# Rendered images with source text:
---
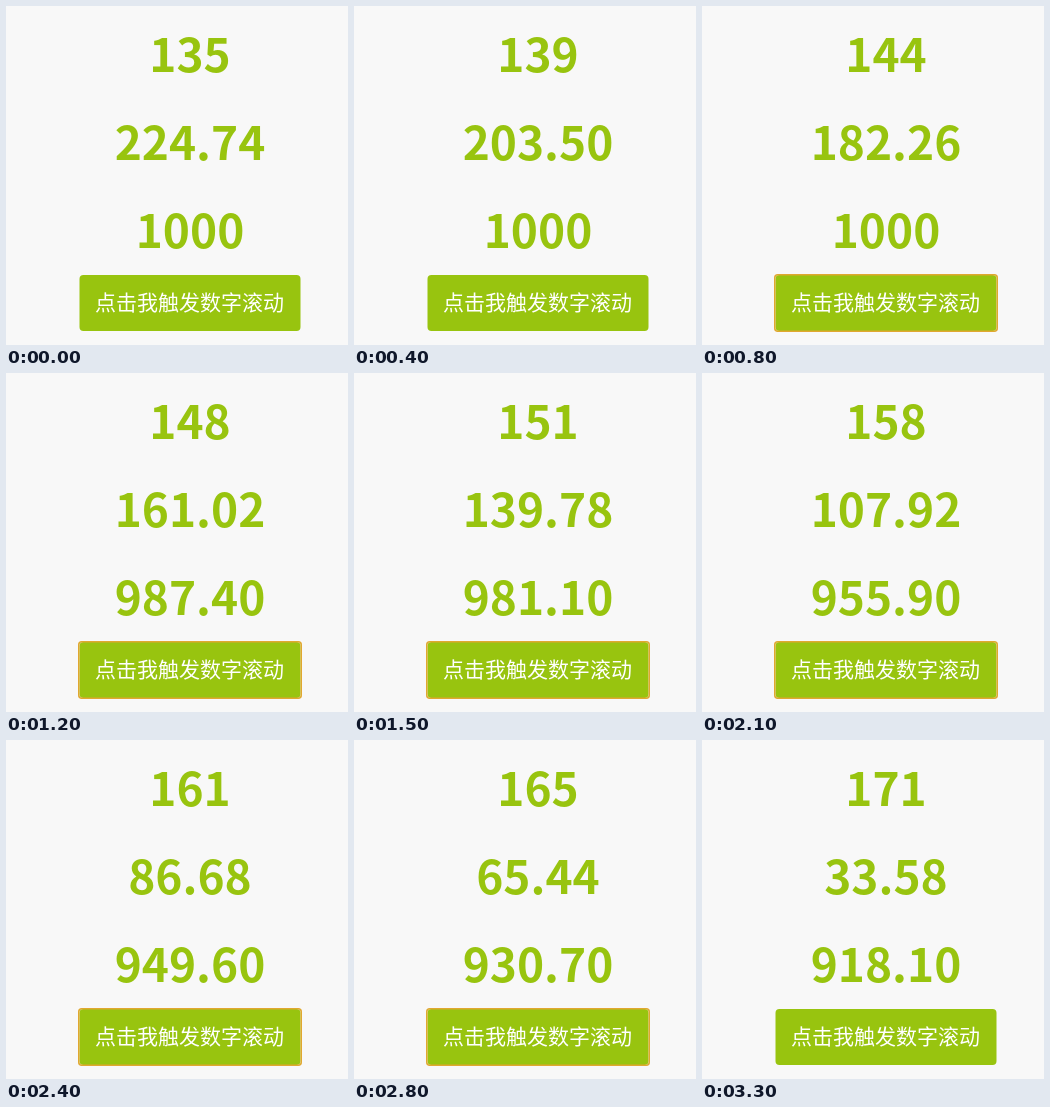
An HTML page for the animation above (3400 ms loop, 342 by 339 pixels).

```html
<!DOCTYPE html>
<html lang="zh">
<head>
<meta charset="utf-8">
<title>数字滚动</title>
<style>
  html, body { margin: 0; width: 100%; height: 100%; overflow: hidden; background: #f8f8f8; }
  svg { display: block; }
  text { text-anchor: middle; font-family: "Noto Sans CJK SC", "Noto Sans CJK", sans-serif; }
  .num { font-size: 46px; font-weight: bold; fill: #98c40f; }
  .label { font-size: 21px; fill: #fff; }
</style>
</head>
<body>
<svg width="342" height="339" viewBox="0 0 342 339">
  <text class="num" x="184" y="66"></text>
  <text class="num" x="184" y="154"></text>
  <text class="num" x="184" y="242"></text>
  <rect x="73.5" y="269" width="221" height="56" rx="4" fill="#98c40f"/>
  <rect id="ring" x="72.75" y="268.75" width="222.5" height="56.5" rx="3" fill="none" stroke="#e0a830" stroke-width="1.5"/>
  <text class="label" x="183.5" y="304">点击我触发数字滚动</text>
</svg>
<script>
const LOOP = 3400, FRAME = 100, TICK = 183;
const nums = document.querySelectorAll('.num');
const ring = document.getElementById('ring');

// Whole timer ticks elapsed since start
const ticks = (t, start, period) => Math.max(0, Math.floor((t - start) / period));

function draw(now) {
  const t = Math.floor(now % LOOP / FRAME) * FRAME;
  const drops = ticks(t, 770, TICK);
  nums[0].textContent = 135 + ticks(t, -26, TICK / 2);
  nums[1].textContent = (224.74 - 10.62 * ticks(t, -26, TICK)).toFixed(2);
  nums[2].textContent = drops ? (1000 - 6.3 * drops).toFixed(2) : '1000';
  ring.style.display = t >= 800 && t < 3200 ? '' : 'none';
}

const begin = performance.now();
function loop() {
  draw(performance.now() - begin);
  requestAnimationFrame(loop);
}
loop();
</script>
</body>
</html>
```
---
# Problem:
State the number of lines in the records that contain the string "ticks". Nothing else is needed.

# Output for this task:
5